Additionally, if you are a member of a specific ethnic or even regional group within the Black race and identify yourself broadly as an “African American,” this should be mentioned as adding an additional level to diversity.  We share similar experiences with discrimination because of our Blackness, but also cultural and linguistic differences as well.  Thus, if you are a Black immigrant from Haiti, Jamaica, Trinidad, Tobago, the Bahamas or an African or European or other country, or a Black person from the South, West, East or Midwest of the United States – we all have diverse and relevant experiences that add something significant and unique to discussion as many people are not aware of these intergroup cultural and ethnic differences.  Many just see all Black people as Black and put us in one category because they have never been made aware of or have had exposure to these differences.  To them, we are all Black and their limited knowledge applies to us all.  Your awareness of and willingness to share your knowledge and experiences with these differences and commonalities will add an even greater dimension to the learning benefits of diversity to your classmates.

  • Take the time to weave in a discussion of your multiple identities including yet beyond race which add to the diversity of the law school class.

You may be biracial, bicultural, multiracial and multicultural.  You might want to discuss gender, sexual orientation, socioeconomic background, age, nontraditional status and these other areas right alongside race and culture which make you the multi-faceted, multi-layered, multi-dimensional human being that you are.  If you choose, intertwine discussion of the impact of all of these areas because they all come together to make you who you are.  They are quite relevant in showing that you have a complex, multiplicity of rich and relevant factors of diversity to give to your class.
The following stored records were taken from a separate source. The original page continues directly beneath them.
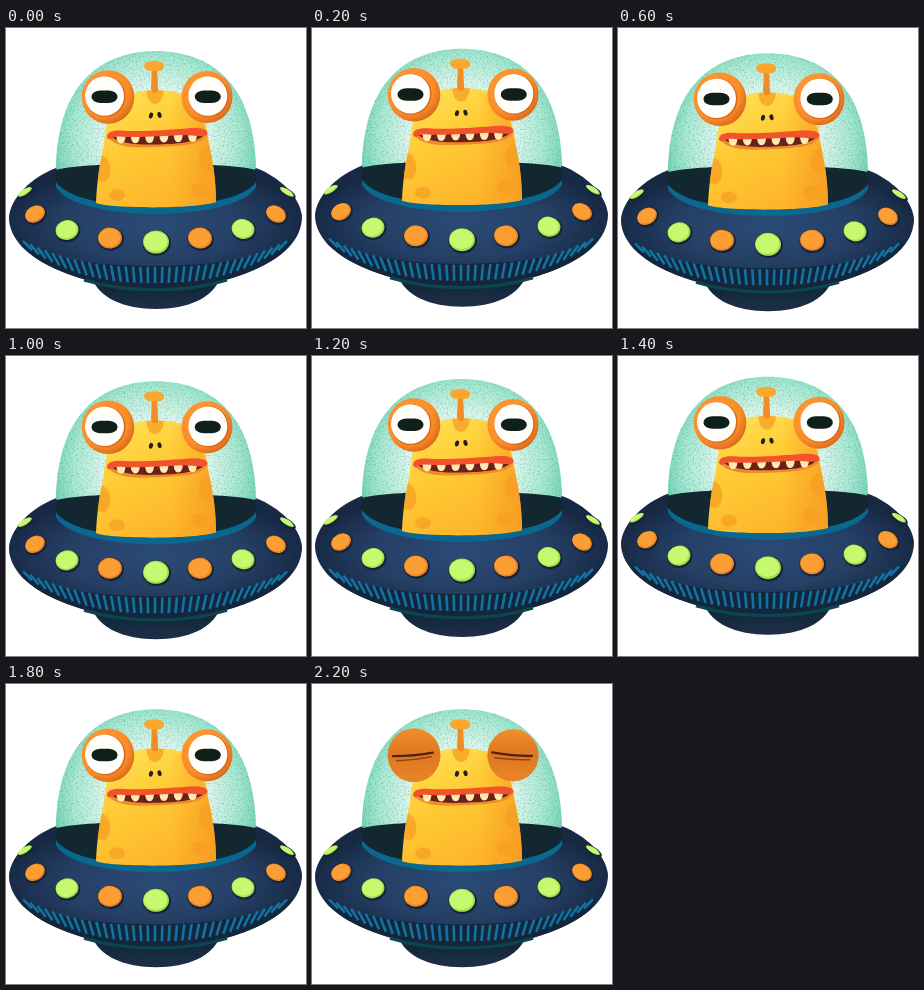
Animation of 300x300 px, one loop 2.4 s. Source, as an HTML page:

```html
<!DOCTYPE html>
<html lang="en">
<head>
<meta charset="utf-8">
<title>Alien in a saucer</title>
<style>
  html, body { margin: 0; width: 100%; height: 100%; overflow: hidden; background: #fff; }
  svg { display: block; width: 100vw; height: 100vh; }
</style>
</head>
<body>
<svg viewBox="0 0 300 300">
  <defs>
    <radialGradient id="glass" gradientUnits="userSpaceOnUse" cx="150" cy="112" r="106">
      <stop offset="0" stop-color="#f4fdf8"/>
      <stop offset=".5" stop-color="#dcf7ec"/>
      <stop offset=".78" stop-color="#a9ead3"/>
      <stop offset="1" stop-color="#6fd2b4"/>
    </radialGradient>
    <linearGradient id="skin" gradientUnits="userSpaceOnUse" x1="120" y1="62" x2="175" y2="180">
      <stop offset="0" stop-color="#ffe052"/>
      <stop offset=".4" stop-color="#ffcb35"/>
      <stop offset="1" stop-color="#fdb229"/>
    </linearGradient>
    <linearGradient id="cheek" gradientUnits="userSpaceOnUse" x1="165" y1="0" x2="210" y2="0">
      <stop offset="0" stop-color="#f6961f" stop-opacity="0"/>
      <stop offset="1" stop-color="#f6961f" stop-opacity=".7"/>
    </linearGradient>
    <radialGradient id="socket" cx=".4" cy=".38" r=".66">
      <stop offset="0" stop-color="#ffa038"/>
      <stop offset=".72" stop-color="#fb8d29"/>
      <stop offset="1" stop-color="#d9681b"/>
    </radialGradient>
    <linearGradient id="lid" x1="0" x2="0" y1="0" y2="1">
      <stop offset="0" stop-color="#f08f2b"/>
      <stop offset=".48" stop-color="#de7722"/>
      <stop offset="1" stop-color="#ea8526"/>
    </linearGradient>
    <radialGradient id="hull" gradientUnits="userSpaceOnUse" cx="149" cy="197" r="150" gradientTransform="translate(0 118) scale(1 .4)">
      <stop offset="0" stop-color="#2c4b78"/>
      <stop offset=".6" stop-color="#263f66"/>
      <stop offset="1" stop-color="#182844"/>
    </radialGradient>
    <linearGradient id="belly" gradientUnits="userSpaceOnUse" x1="0" x2="0" y1="250" y2="281">
      <stop offset="0" stop-color="#0d2630"/>
      <stop offset=".4" stop-color="#14283c"/>
      <stop offset="1" stop-color="#202d48"/>
    </linearGradient>
    <filter id="grain" x="0" y="0" width="1" height="1" color-interpolation-filters="sRGB">
      <feTurbulence type="fractalNoise" baseFrequency=".6" numOctaves="2" seed="4"/>
      <feColorMatrix values="0 0 0 0 .06  0 0 0 0 .3  0 0 0 0 .32  .7 0 0 0 -.34"/>
      <feComposite in2="SourceGraphic" operator="in" result="specks"/>
      <feMerge><feMergeNode in="SourceGraphic"/><feMergeNode in="specks"/></feMerge>
    </filter>
  </defs>

  <g id="ship">
    <path fill="url(#glass)" filter="url(#grain)" d="M50 160C48 113 57 75 78 52C97 31 124 23 149 23C177 23 203 31 222 52C243 75 252 113 250 160Z"/>

    <g filter="url(#grain)">
      <path fill="url(#belly)" d="M86 250C93 270 118 281 150 281C182 281 207 270 214 250Z"/>
      <path fill="url(#hull)" d="M50 140C26 149 4 170 3 190C3 200 8 210 16 219C28 231 44 239 62 246C88 256 118 262 149 262C181 262 212 256 238 246C256 239 272 231 284 218C292 209 296 199 296 188C294 169 274 149 250 140Q230 182 149 182T50 140Z"/>
    </g>
    <path fill="#12272f" d="M50 142C70 137 100 136 149 136S230 137 250 142V158C240 175 205 182 149 182S60 175 50 158Z"/>
    <path fill="#0a6790" d="M50 159C60 177 105 186 149 186S240 177 250 159V154C238 170 200 178 149 178S62 170 50 154Z"/>
    <path id="shadow" fill="#14263b" d="M13 212C30 228 85 238 149 238S269 228 286 211C280 228 256 239 238 246C181 266 118 266 62 246C44 239 22 229 13 212Z"/>
    <path fill="none" stroke="#0d454f" stroke-width="3" d="M78 252C120 265 180 265 221 252"/>
    <g id="hatch" stroke="#1073a2" stroke-width="2.6"></g>
    <g id="lamps"></g>

    <path id="body" fill="url(#skin)" d="M90 175C91 152 94 134 98 117C99 99 104 78 117 69C132 60 168 60 184 69C196 78 201 98 203 116C207 134 210 152 210 174C191 181 108 181 90 175Z"/>
    <path fill="url(#cheek)" d="M165 64Q196 72 203 116C207 134 210 152 210 174Q192 178 165 179Z"/>
    <g fill="#f79f24" opacity=".75">
      <path d="M96 127C106 131 107 148 99 154L92 153Q93 138 96 127Z"/>
      <ellipse cx="111" cy="167" rx="8" ry="6"/>
      <path d="M203 118C192 120 189 134 197 141L208 145Q206 130 203 118Z"/>
      <ellipse cx="193" cy="162" rx="8" ry="7"/>
      <path d="M140 63Q142 76 149 76T158 63Q149 61 140 63Z"/>
    </g>
    <path fill="#f18c26" d="M146 40H151L152 60Q153 65 149 65T145 60Z"/>
    <path fill="#fba62e" d="M138 37Q140 33 148 33T158 37Q159 42 153 43H144Q138 42 138 37Z"/>

    <g fill="#251f19">
      <ellipse cx="145" cy="87.5" rx="2" ry="3" transform="rotate(15 145 87.5)"/>
      <ellipse cx="153.5" cy="87" rx="2" ry="3" transform="rotate(-15 153.5 87)"/>
    </g>

    <path fill="#ee8a2a" d="M102 110C112 120 130 120 150 119S196 118 201 107Z"/>
    <path fill="#6b2117" d="M105 109C116 116 132 117 150 116.500S193 115 199 106Z"/>
    <g id="teeth" fill="#ffeab4"></g>
    <path fill="#f2522c" d="M101 109C101 104 107 102 115 102.500C135 104 160 102 180 100.500C192 99.500 202 100 201.500 106C200 110 188 107 176 107C156 108 130 110 114 108.500C106 108 103 114 101 109Z"/>
    <g id="eyes"></g>
  </g>
</svg>
<script>
const FRAME = 200, LOOP = 2400;
const BOB_STEPS = 6, BOB_RISE = 2.3;
const $ = id => document.getElementById(id);

const ellipse = (x, y, rx, ry, fill, turn = 0) =>
  `<ellipse cx="${x}" cy="${y}" rx="${rx}" ry="${ry}" fill="${fill}" transform="rotate(${turn} ${x} ${y})"/>`;

// Slanted ribs under the rim, converging towards the middle.
const RIBS = 18;
let ribs = '';
for (let i = -RIBS; i <= RIBS; i++) {
  const u = i / RIBS, sag = Math.abs(u) ** 2.5;
  ribs += `<path d="M${149 + 132 * u} ${239 - 26 * sag}l${-9 * u} ${16 - 7 * sag}"/>`;
}
$('hatch').innerHTML = ribs;

const lamp = (x, y, rx, ry, turn, i) => {
  const [base, light] = i % 2 ? ['#ec8423', '#fb9f34'] : ['#a5dc4c', '#c6f870'];
  return ellipse(x + .7, y + 1, rx + 1.2, ry + 1.2, '#14233a', turn) +
    ellipse(x, y, rx, ry, base, turn) +
    ellipse(x - .5, y - .5, rx * .9, ry * .88, light, turn);
};
$('lamps').innerHTML = [
  [19, 164, 8, 2.6, -32], [29, 186, 10.5, 8, -30], [61, 202, 11.5, 10, -12], [104, 210, 12, 10.5, -4],
  [150, 214, 13, 11.5, 0],
  [194, 210, 12, 10.5, 4], [237, 201, 11.5, 10, 12], [270, 186, 10.5, 8, 30], [281, 164, 8, 2.6, 32]
].map((spot, i) => lamp(...spot, i)).join('');

const TEETH = 6;
$('teeth').innerHTML = Array.from({ length: TEETH }, (_, i) => {
  const x = 115 + 14.3 * i, top = 107 - .3 * i;
  return `<path d="M${x - 4.5} ${top}h9q0 8.500 -4.500 8.500t-4.500 -8.500z"/>`;
}).join('');

const eye = (x, y, r, look, tilt) => `
  ${ellipse(x, y, r, r + .5, 'url(#socket)')}
  <g class="open">
    ${ellipse(x + look + .7, y - .5, 20.3, 20.5, '#d9681b')}
    ${ellipse(x + look, y - 1, 19.5, 19.8, '#fffefa')}
    <rect x="${x + look - 13}" y="${y - 6.5}" width="26" height="12.5" rx="9" ry="6" fill="#0e2019"/>
  </g>
  <g class="shut" fill="none" stroke-linecap="round">
    ${ellipse(x, y, r, r + .5, 'url(#lid)')}
    <g transform="rotate(${tilt} ${x} ${y})">
      <path stroke="#4f2410" stroke-width="2.3" d="M${x - 21} ${y - 1}Q${x} ${y + 1} ${x + 19} ${y - 1}"/>
      <path stroke="#8e4313" stroke-width="1.5" d="M${x - 18} ${y + 4}Q${x} ${y + 5} ${x + 17} ${y + 3}"/>
    </g>
  </g>`;
$('eyes').innerHTML = eye(102, 69, 26.3, -3.5, -5) + eye(201, 69, 25.5, .8, 5);

const openParts = document.querySelectorAll('.open');
const shutParts = document.querySelectorAll('.shut');
const show = (parts, on) => parts.forEach(p => p.setAttribute('visibility', on ? 'visible' : 'hidden'));

// Stepped triangle wave: up one, back, then down two and back.
const bob = step => BOB_RISE * (Math.abs((step + 2) % BOB_STEPS - 3) - 1);

function draw(ms) {
  const step = Math.floor((ms % LOOP) / FRAME);
  const blink = step === LOOP / FRAME - 1;
  $('ship').setAttribute('transform', `translate(0 ${bob(step)})`);
  show(openParts, !blink);
  show(shutParts, blink);
}

let start;
function tick(now) {
  start ??= now;
  draw(now - start);
  requestAnimationFrame(tick);
}
draw(0);
requestAnimationFrame(tick);
</script>
</body>
</html>
```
Remember that with the admissions climate being so amazingly competitive and with so many students who are not necessarily members of minority groups being able to say they add something to “diversity,” you must work that much harder to demonstrate all of the myriad of ways that you offer something to diversity and will contribute to it once you are admitted to law school.  In addition to working hard to make excellent grades, working extremely hard to do your very best on the Law School Admission Test (LSAT), getting involved and showing leadership in other groups and organizations of interest to you, by taking these tips to heart and doing whatever you can to act upon them, you will be one step closer to realizing your goal of gaining admission into a law school of choice.  At the end of the day, in fully capitalizing off of the “diversity factor,” the law schools that you want to gain admission to need to know more than the fact that you are Black.  The face of affirmative action has changed.  Schools still want Black law students but they won’t give the seats away.  You have to fight for your spot.  You must do the work of explaining who you are and how your experiences translate into adding something concrete to their class and what you can offer and contribute to the diversity of their incoming law school class both inside and outside of law school classroom.  Let them know that you will give something to the law school’s student body for its educational benefit and betterment as a whole.

Copyright © 2005-2018.  Evangeline M. Mitchell.  All rights reserved.